Turning 45 is a weird event

“Forty-five is the eye of life’s storm. The emotional drama of growing up is behind you, the physical perils of aging are still to come… it is easier to be grateful, and fearful. You are an expert in more things than you care to be and you realize that most of your life has been of your own making. You come to terms with how many moments, days, months have been squandered. You vow to do better, you know that you won’t.” —Emily Mendell

As my 45th birthday approached, I wanted to commemorate it by doing something associated with the number itself. With several ideas floating through my mind, I hoped to settle on something less time consuming than visiting 45 new cities, yet more substantial (and less of a health risk) than eating 45 cupcakes.

Forty-five is a weird age. On the upside, my experience so far has been weird with a side of, “Hmm, this isn’t so bad.”

I should be able to find a better word than “weird,” but this basic word covers it. Looking from the outside in, this milestone is not “young.” It can’t be, because in my extended family, for instance, the “kids” are in their 30s and they keep having kids. Alternately, looking from the inside out, it can’t be “old;” old couldn’t possibly feel this young.

Most of it must depend on where an individual is standing in their particular story. Some might have hit their peak at 25 and discover things coming after that point feel slightly “less than.”

Another may top their peak later, like one of my favorite authors, Sue Monk Kidd, whose first best-seller was published when she was 53. If the former is the case, it could be a long haul. If it’s the latter, that’s potentially a great thing, once the plausible feeling of “wasted years” is reconciled.

I do understand why this age—maybe the entire 40s decade?—can be prime time for mid-life crises, career flips, and other big, desired, unexpected, inevitable tweaks. I have been a believer, or at least hopeful, that there was truth in the great cliche of “with age comes wisdom.”

Wisdom is a big word, though, and a lot to ask. Is wisdom learning more facts? Is it figuring out how to raise people to be decent people? Is it learning more about your craft or job in order to do it better every day?
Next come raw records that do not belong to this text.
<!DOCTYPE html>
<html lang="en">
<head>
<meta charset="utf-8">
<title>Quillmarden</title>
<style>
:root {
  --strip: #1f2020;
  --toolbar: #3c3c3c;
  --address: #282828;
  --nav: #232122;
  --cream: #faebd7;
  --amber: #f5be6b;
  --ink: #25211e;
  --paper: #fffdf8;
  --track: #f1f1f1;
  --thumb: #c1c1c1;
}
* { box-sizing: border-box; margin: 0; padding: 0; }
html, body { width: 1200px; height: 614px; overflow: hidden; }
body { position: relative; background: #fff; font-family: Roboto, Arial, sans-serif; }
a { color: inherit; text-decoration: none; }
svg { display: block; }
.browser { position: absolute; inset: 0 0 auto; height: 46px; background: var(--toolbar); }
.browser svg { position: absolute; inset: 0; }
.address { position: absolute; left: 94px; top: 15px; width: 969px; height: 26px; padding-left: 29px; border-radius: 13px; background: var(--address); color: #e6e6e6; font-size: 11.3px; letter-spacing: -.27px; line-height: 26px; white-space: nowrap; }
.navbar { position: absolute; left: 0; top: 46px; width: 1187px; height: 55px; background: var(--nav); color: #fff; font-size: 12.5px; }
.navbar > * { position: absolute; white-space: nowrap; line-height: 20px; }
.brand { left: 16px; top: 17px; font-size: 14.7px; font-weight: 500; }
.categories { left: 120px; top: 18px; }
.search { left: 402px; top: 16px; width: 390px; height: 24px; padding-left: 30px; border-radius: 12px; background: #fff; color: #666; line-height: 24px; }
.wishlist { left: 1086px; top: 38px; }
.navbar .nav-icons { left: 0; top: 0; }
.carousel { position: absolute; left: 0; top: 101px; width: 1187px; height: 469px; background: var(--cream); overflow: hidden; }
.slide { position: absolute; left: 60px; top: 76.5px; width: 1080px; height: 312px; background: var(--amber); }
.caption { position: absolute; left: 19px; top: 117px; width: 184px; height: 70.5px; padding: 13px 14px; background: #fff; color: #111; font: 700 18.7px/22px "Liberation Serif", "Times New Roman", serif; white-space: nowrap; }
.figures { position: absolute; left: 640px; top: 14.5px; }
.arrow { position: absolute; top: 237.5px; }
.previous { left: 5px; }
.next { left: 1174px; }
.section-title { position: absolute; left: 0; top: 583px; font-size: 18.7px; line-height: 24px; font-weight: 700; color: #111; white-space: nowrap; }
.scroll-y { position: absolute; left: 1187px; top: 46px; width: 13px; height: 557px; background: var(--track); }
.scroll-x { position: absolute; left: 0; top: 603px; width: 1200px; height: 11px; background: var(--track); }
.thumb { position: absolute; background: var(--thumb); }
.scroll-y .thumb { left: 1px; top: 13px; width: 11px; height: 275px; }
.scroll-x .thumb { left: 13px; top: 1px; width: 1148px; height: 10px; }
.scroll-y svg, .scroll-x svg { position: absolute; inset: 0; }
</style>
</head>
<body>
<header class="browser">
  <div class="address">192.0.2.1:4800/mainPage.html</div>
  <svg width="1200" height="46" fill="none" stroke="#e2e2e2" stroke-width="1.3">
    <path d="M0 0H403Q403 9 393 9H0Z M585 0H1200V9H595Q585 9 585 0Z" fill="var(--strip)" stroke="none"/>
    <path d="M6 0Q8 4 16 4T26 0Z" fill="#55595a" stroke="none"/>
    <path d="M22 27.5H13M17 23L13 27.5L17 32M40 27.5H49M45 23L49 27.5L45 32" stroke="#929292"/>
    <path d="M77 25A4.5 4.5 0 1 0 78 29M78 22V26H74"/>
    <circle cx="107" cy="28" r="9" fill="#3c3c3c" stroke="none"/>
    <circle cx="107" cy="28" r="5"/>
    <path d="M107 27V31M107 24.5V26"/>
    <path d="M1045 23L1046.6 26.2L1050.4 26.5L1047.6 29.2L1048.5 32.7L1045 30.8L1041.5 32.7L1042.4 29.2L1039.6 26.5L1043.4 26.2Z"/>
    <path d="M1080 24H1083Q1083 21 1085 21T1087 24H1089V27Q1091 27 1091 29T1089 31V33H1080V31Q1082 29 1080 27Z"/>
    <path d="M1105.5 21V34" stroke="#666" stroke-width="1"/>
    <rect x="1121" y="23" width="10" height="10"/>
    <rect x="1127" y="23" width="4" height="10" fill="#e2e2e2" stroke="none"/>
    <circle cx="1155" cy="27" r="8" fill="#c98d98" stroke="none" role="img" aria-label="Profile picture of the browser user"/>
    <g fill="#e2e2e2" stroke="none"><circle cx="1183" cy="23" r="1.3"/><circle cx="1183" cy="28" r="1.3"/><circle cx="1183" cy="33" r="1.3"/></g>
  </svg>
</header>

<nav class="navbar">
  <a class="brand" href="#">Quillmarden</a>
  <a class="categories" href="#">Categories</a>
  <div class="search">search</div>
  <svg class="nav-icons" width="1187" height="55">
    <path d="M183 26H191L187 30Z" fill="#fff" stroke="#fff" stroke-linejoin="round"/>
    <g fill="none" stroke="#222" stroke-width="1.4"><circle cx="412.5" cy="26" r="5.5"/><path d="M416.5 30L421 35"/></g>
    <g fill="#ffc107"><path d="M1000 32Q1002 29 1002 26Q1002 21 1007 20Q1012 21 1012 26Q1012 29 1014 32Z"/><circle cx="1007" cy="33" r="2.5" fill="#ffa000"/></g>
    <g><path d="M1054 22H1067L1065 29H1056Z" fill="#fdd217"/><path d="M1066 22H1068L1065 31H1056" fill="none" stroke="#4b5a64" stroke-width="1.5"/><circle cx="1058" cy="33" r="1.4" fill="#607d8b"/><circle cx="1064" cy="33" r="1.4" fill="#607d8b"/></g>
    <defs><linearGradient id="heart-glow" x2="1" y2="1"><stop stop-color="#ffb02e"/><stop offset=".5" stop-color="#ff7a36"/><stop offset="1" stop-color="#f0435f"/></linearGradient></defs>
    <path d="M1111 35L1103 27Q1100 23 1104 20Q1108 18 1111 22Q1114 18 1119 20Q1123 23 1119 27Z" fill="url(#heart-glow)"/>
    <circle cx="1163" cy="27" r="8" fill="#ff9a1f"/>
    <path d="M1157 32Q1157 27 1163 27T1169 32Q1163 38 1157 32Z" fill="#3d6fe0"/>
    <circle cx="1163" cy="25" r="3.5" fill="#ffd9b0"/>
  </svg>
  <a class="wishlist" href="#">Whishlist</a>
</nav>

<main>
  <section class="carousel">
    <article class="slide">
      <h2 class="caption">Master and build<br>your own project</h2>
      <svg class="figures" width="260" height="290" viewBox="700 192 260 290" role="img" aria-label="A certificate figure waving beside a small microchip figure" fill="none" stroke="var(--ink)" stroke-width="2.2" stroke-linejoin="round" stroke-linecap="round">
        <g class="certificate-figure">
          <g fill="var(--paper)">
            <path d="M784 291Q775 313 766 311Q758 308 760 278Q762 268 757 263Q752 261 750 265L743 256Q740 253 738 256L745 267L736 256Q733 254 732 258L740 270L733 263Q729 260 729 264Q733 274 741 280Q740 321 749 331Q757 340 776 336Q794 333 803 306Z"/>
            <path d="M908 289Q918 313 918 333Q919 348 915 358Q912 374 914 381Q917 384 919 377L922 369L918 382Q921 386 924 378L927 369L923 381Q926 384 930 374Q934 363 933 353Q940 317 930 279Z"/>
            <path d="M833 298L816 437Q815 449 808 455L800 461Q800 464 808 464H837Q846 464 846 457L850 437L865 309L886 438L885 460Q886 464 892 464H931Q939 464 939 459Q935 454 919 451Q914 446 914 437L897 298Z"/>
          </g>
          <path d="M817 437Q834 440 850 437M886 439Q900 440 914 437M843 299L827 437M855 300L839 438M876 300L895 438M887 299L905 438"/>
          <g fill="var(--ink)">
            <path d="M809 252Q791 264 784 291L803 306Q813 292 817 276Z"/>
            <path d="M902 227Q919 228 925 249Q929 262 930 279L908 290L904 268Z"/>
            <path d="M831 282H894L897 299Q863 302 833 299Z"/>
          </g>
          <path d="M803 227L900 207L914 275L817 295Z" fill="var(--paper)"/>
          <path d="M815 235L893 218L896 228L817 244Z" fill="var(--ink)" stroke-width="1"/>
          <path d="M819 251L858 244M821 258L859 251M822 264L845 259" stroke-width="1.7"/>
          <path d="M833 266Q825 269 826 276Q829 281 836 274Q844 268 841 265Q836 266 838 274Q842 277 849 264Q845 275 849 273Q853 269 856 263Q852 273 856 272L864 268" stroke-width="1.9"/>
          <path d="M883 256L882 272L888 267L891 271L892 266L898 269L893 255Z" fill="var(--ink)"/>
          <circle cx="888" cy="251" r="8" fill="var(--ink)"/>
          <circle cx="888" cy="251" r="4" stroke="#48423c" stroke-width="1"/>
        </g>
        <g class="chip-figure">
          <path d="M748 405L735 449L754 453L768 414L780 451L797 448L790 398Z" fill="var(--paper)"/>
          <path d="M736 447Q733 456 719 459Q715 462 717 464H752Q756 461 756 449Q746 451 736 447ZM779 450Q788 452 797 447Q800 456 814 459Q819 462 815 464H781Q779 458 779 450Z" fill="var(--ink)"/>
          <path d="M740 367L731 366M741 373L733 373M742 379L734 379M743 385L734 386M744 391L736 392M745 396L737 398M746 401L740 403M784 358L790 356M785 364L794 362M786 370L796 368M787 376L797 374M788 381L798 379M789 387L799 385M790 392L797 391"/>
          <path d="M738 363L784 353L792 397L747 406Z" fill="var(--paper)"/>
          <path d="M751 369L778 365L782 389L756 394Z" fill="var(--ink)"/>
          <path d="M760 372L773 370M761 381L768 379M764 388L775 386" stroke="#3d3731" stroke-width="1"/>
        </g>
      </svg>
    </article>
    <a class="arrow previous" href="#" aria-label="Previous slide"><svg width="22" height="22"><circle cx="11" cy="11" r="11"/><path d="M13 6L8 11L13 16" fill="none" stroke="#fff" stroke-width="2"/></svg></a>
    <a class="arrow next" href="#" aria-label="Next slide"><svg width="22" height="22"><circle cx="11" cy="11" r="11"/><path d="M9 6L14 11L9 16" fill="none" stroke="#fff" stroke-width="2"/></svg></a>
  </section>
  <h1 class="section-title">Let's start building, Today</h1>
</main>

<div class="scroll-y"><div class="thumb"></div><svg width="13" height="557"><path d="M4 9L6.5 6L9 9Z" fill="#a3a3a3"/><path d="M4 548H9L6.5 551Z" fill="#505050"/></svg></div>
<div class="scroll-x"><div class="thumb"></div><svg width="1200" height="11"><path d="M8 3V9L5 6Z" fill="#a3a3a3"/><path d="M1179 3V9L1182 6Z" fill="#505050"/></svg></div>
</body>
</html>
Is it being more accepting and tolerant? Is it softening around the edges in order to do that?

If any of those are true, I’m not convinced a certain is a prerequisite for any of them.
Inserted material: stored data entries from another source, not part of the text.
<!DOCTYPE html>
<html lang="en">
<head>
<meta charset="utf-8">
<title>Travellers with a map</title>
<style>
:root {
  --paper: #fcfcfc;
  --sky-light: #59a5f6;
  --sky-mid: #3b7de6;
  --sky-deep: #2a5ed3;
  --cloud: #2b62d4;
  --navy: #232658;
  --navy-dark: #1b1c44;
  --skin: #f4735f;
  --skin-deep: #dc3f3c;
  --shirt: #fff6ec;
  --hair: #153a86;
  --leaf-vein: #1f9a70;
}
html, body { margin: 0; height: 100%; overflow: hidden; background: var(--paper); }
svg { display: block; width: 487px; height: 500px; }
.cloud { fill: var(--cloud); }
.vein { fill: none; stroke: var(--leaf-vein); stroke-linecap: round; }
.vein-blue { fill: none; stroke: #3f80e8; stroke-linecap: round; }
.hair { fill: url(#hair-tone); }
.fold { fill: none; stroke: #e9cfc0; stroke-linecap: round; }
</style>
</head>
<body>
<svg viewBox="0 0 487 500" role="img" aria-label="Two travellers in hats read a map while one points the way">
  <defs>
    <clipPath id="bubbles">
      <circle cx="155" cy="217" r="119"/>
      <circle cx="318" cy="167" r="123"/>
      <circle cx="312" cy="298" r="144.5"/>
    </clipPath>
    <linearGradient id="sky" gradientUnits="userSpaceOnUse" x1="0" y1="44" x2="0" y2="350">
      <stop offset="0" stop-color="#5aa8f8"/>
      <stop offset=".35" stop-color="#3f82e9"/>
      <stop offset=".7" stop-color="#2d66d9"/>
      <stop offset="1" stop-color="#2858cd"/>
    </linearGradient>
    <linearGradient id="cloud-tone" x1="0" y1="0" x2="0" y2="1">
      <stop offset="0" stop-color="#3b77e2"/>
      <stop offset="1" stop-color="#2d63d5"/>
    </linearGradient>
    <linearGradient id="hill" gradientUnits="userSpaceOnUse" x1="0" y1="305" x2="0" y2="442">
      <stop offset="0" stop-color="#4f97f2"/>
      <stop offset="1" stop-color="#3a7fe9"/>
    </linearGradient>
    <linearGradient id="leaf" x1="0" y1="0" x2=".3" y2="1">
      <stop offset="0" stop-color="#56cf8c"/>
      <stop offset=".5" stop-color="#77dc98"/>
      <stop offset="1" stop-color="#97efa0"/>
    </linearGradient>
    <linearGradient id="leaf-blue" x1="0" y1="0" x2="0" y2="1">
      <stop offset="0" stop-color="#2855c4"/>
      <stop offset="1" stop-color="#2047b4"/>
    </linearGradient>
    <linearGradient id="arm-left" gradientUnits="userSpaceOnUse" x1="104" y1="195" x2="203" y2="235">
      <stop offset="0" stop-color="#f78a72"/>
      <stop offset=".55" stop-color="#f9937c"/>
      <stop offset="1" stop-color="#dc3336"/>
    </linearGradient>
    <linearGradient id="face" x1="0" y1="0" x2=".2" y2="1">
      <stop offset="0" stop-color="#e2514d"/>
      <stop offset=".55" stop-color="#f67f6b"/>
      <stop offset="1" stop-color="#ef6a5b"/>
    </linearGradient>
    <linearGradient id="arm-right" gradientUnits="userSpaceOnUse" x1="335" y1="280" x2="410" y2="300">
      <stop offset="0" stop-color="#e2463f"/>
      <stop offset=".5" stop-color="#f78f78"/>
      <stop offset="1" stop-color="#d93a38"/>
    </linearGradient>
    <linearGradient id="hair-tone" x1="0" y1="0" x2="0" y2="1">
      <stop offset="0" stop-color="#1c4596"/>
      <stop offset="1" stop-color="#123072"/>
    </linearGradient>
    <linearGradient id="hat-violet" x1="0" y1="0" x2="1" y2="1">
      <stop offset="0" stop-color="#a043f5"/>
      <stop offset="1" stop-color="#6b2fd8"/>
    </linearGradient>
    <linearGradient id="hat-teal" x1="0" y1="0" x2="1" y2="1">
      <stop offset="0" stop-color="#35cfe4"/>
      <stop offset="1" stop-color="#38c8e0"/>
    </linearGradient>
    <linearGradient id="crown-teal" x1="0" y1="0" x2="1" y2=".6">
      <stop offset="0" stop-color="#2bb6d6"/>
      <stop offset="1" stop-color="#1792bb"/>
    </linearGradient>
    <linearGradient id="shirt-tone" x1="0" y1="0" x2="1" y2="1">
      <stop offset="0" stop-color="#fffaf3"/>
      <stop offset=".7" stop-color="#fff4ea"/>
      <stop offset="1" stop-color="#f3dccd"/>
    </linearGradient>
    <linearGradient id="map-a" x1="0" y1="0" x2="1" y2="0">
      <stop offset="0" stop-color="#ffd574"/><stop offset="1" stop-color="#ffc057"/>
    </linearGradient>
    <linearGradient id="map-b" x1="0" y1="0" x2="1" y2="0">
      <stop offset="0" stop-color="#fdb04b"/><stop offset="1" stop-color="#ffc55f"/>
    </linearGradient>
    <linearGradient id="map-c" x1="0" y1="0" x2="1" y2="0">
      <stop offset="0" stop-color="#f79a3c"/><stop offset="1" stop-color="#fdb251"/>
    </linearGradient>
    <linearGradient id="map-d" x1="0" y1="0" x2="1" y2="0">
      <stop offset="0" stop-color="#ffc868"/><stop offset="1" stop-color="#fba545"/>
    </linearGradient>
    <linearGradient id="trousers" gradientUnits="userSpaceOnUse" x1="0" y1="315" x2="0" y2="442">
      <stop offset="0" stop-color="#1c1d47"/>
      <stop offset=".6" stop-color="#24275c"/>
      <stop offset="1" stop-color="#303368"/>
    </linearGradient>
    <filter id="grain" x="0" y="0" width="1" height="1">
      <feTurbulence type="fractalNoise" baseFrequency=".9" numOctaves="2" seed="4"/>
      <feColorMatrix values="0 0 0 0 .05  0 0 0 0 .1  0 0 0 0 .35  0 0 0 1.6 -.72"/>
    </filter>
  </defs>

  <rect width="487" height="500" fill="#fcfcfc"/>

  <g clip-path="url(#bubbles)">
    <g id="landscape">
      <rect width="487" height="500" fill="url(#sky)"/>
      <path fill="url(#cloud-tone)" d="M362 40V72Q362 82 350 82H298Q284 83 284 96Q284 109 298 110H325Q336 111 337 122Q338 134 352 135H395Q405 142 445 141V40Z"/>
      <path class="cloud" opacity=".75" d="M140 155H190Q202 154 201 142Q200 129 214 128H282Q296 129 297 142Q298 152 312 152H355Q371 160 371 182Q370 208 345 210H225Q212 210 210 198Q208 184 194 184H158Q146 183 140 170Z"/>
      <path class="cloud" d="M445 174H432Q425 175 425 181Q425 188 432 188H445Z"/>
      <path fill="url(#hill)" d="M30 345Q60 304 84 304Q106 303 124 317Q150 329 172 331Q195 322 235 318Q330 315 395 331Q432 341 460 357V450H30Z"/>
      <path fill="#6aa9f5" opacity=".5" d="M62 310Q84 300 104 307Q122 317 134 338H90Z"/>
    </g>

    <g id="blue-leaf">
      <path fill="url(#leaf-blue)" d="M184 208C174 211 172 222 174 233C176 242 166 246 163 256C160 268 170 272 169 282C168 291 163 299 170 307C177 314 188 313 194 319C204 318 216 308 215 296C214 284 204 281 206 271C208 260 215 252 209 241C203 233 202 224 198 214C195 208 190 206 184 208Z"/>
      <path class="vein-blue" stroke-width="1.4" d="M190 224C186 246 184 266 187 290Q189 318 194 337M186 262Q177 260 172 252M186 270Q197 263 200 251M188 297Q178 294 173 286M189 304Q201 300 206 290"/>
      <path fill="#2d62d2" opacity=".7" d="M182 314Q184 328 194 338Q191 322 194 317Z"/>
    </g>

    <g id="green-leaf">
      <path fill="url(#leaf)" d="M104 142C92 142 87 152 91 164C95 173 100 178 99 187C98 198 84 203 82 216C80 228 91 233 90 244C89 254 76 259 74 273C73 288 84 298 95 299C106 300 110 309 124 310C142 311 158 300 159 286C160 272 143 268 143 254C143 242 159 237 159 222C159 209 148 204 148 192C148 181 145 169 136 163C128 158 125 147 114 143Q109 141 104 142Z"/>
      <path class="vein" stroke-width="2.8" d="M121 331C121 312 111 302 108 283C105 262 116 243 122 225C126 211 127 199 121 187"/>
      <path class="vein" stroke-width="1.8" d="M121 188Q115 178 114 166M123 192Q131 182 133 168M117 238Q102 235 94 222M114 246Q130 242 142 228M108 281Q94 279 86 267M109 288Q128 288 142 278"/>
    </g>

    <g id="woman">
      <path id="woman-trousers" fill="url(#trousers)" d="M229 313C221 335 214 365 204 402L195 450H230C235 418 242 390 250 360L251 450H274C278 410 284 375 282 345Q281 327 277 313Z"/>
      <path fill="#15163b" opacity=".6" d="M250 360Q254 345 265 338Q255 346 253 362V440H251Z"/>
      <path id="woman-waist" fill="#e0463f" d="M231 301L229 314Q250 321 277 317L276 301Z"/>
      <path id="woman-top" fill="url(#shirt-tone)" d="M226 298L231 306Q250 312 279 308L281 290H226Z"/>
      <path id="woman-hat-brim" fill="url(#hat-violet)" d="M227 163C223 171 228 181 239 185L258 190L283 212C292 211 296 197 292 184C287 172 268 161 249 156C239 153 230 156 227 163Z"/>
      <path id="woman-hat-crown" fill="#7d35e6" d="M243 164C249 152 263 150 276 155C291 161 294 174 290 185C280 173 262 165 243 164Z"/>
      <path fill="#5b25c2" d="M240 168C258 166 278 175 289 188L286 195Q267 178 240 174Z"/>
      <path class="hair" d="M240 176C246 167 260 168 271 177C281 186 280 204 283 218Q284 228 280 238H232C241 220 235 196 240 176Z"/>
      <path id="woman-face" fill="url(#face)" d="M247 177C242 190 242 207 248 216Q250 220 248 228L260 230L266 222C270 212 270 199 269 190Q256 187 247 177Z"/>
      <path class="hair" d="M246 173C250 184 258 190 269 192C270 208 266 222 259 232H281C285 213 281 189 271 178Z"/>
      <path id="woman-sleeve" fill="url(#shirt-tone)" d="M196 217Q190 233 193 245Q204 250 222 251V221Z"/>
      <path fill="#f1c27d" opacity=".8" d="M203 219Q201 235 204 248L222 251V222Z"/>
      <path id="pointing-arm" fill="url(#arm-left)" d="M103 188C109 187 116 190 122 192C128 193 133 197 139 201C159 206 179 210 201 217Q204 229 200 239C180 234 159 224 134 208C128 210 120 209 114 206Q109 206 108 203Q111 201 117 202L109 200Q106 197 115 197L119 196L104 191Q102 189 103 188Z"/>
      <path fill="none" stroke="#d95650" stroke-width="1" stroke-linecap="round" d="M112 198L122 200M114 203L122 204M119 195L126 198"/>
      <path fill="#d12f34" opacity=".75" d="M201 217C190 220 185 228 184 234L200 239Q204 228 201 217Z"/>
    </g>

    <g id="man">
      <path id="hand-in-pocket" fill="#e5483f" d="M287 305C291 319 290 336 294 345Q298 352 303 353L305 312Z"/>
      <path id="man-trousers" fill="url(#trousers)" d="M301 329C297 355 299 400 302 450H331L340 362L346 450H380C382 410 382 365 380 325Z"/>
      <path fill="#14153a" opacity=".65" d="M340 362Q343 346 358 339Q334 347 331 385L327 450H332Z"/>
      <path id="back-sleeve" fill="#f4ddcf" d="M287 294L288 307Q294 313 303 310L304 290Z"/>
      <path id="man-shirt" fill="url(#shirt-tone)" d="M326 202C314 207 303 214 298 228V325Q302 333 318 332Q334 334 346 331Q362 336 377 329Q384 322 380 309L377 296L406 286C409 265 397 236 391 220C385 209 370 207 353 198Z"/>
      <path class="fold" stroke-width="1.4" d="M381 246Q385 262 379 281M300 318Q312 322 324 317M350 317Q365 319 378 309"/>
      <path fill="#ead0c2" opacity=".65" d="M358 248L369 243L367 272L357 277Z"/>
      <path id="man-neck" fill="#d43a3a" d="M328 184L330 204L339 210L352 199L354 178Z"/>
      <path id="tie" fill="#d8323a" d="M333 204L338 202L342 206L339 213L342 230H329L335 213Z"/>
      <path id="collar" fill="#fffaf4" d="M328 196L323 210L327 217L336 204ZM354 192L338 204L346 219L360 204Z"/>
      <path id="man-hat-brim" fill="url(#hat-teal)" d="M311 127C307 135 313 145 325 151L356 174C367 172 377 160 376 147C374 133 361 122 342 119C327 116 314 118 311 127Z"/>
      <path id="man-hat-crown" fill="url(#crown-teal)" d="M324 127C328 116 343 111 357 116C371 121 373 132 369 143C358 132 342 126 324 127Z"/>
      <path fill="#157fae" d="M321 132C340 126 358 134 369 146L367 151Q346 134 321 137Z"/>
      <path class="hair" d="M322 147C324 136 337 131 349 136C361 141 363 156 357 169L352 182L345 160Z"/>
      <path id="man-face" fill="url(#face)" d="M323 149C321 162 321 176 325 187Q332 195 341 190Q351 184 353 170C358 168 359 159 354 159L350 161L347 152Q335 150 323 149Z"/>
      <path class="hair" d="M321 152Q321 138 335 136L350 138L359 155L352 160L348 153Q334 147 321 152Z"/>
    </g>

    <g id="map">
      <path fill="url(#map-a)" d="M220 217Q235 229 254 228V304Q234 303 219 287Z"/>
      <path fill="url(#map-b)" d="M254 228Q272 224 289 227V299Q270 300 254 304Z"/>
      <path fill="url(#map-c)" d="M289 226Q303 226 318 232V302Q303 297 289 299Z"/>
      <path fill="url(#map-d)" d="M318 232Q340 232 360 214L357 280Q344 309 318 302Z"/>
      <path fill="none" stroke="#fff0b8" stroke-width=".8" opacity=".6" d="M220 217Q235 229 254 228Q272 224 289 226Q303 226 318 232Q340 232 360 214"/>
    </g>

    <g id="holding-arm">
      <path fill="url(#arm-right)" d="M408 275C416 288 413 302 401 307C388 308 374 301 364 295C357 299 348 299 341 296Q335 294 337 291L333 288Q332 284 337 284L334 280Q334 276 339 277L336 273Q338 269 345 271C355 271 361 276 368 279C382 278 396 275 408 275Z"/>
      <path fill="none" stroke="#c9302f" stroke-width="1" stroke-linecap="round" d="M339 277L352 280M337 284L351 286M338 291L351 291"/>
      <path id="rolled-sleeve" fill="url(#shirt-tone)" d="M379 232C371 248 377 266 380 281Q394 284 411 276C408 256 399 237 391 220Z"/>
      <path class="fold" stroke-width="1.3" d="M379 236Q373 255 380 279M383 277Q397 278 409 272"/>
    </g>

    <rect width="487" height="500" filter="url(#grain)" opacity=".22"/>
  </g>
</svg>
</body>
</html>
There are always uncertainties but I do feel I’ve picked up some knowledge, even if it’s fleeting and circumstantial. Like how some things get easier with years, while others seem more fragile. Health and general OK-ness for ourselves and the ones we love aren’t guaranteed and we know it. They’re gifts, and that’s all they are.

For some of us, 45 is having kids who are trying to figure out how to make their own way and we feel an excitement for them. We’re hopeful. We’re nervous. We’re proud of the love we put into raising them. We’re worried it’s not quite enough.

So what is a good way to commemorate this not-young, not-old birthday? Who knows. But I settled on combining things that resonate with me right now: health, discipline, calm and restoration. I skipped the cupcakes (well, mostly) and did a yoga practice every day for the 45 days leading up to my birthday.

Life changing? Nope. But it kept my old-lady tendinitis at bay, reminded me to stand a little taller and conditioned me to breathe deeper.

I also chose that because of the word “practice.” There’s no mastery, no finish line. You start, you do your best to slowly work through inflexibility, you fall over, cuss your imbalance, stand up and try again.

And then you try again.

Shelley Plett is a graphic designer for the Free Press and Kansas Publishing Ven­tures. She can be reached at shelley@hillsborofree­press.com.